The Evangelical Lutheran Parish Nurse Association (ELPNA) is a nonprofit membership organization comprised of registered nurses who are affiliated with an ELCA or other Lutheran congregation. It was founded in 2004, with the first membership list including 65 nurses in the Minneapolis and St. Paul Area Synods of Minnesota. The membership is open to Registered Nurses who have completed a Parish Nurse Preparation class and are paid/unpaid/retired staff with an ELCA or other Lutheran congregation.
A Different Kind of Nursing
Here is a link to a story that gives a wonderful example about what a FCN does: The story about parish/faith community nurses -- “A different kind of nursing” -- is now posted on Living Lutheran at: http://www.elca.org/en/Living-Lutheran/Stories/2014/08/140820-A-different-kind-of-nursing
A FCN is a registered nurse with an active license in the state he/she has or has had a practice, who has taken the Foundations for Faith Community Nurse training to promote and practice Health Ministry. Whereas most health disciplines are trained in our aspect of medical care, FCNs are trained to nurture the whole person — body, mind and spirit. FCNs work in partnership with pastors, churches, hospitals, social service agencies, and the community. FCNs focus on prevention, wholeness, and wellness. In many communities of faith, the FCN is the Health Ministry team leader.

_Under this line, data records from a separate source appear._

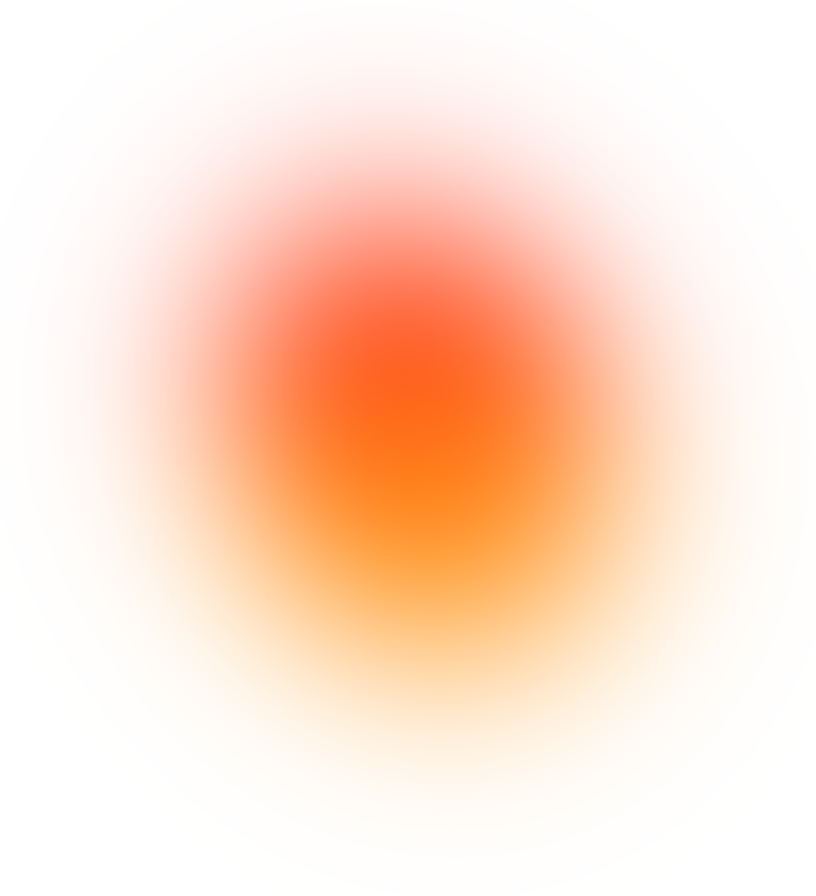
Write a Shadertoy shader that draws this background.

```glsl
const vec3 PAPER = vec3(1.0);
const vec3 CORAL = vec3(1.0, 0.14, 0.0);
const vec3 AMBER = vec3(1.0, 0.56, 0.0);

// Soft elliptical falloff: 1 at the centre, 0.5 at the given radii
float softEllipse(vec2 p, vec2 center, vec2 halfRadii, float shear, float steepness) {
    vec2 q = p - center;
    q.x += shear * q.y;
    return exp2(-pow(length(q / halfRadii), steepness));
}

// Smooth blend across a slanted horizontal line
float slantedBlend(vec2 p, float height, float slant, float width) {
    return 0.5 + 0.5 * tanh((p.y - height - slant * p.x) / width);
}

void mainImage(out vec4 fragColor, in vec2 fragCoord) {
    // Centred coordinates in units of canvas height
    vec2 p = (fragCoord - 0.5 * iResolution.xy) / iResolution.y;

    // Amber below, coral above
    float coralShare = slantedBlend(p, 0.038, 0.11, 0.169);
    vec3 glowColor = mix(AMBER, CORAL, coralShare);

    // Tilted glow fading into the paper
    float glow = 0.9 * softEllipse(p, vec2(0.0104, 0.012), vec2(0.208, 0.228), 0.09, 2.5);
    fragColor = vec4(mix(PAPER, glowColor, glow), 1.0);
}
```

Roles of a Parish/Faith Community Nurse
Parish Nurse is an Integrator of Faith and Health, reminding people to care for the body, mind, and spirit. The parish nurse fills many roles within a faith community. These roles may include:
Health Educator, providing programs in all formats from one-on-one to group seminars, encouraging the understanding of the connection between faith and well-being and the needs of the community at large. Educational programs may include all aspects of physical, mental, and spiritual health.
Coordinator of care, enlisting, training, and assisting volunteers within the faith community to support members with their health and wellness needs.
Resource person, assisting members in identifying and securing appropriate and available resources that address health and spiritual needs across the health care continuum.
Health advocate and counselor, aiding members in the understanding of health concerns and helping mem-bers access appropriate health care within the community. In this role, the parish nurse may assist members with life transforming issues.
Member of the pastoral team, collaborating with the spiritual leaders to provide faith education and worship offerings, comfort and support to members in need, and visitation to members in their homes or in various health care settings.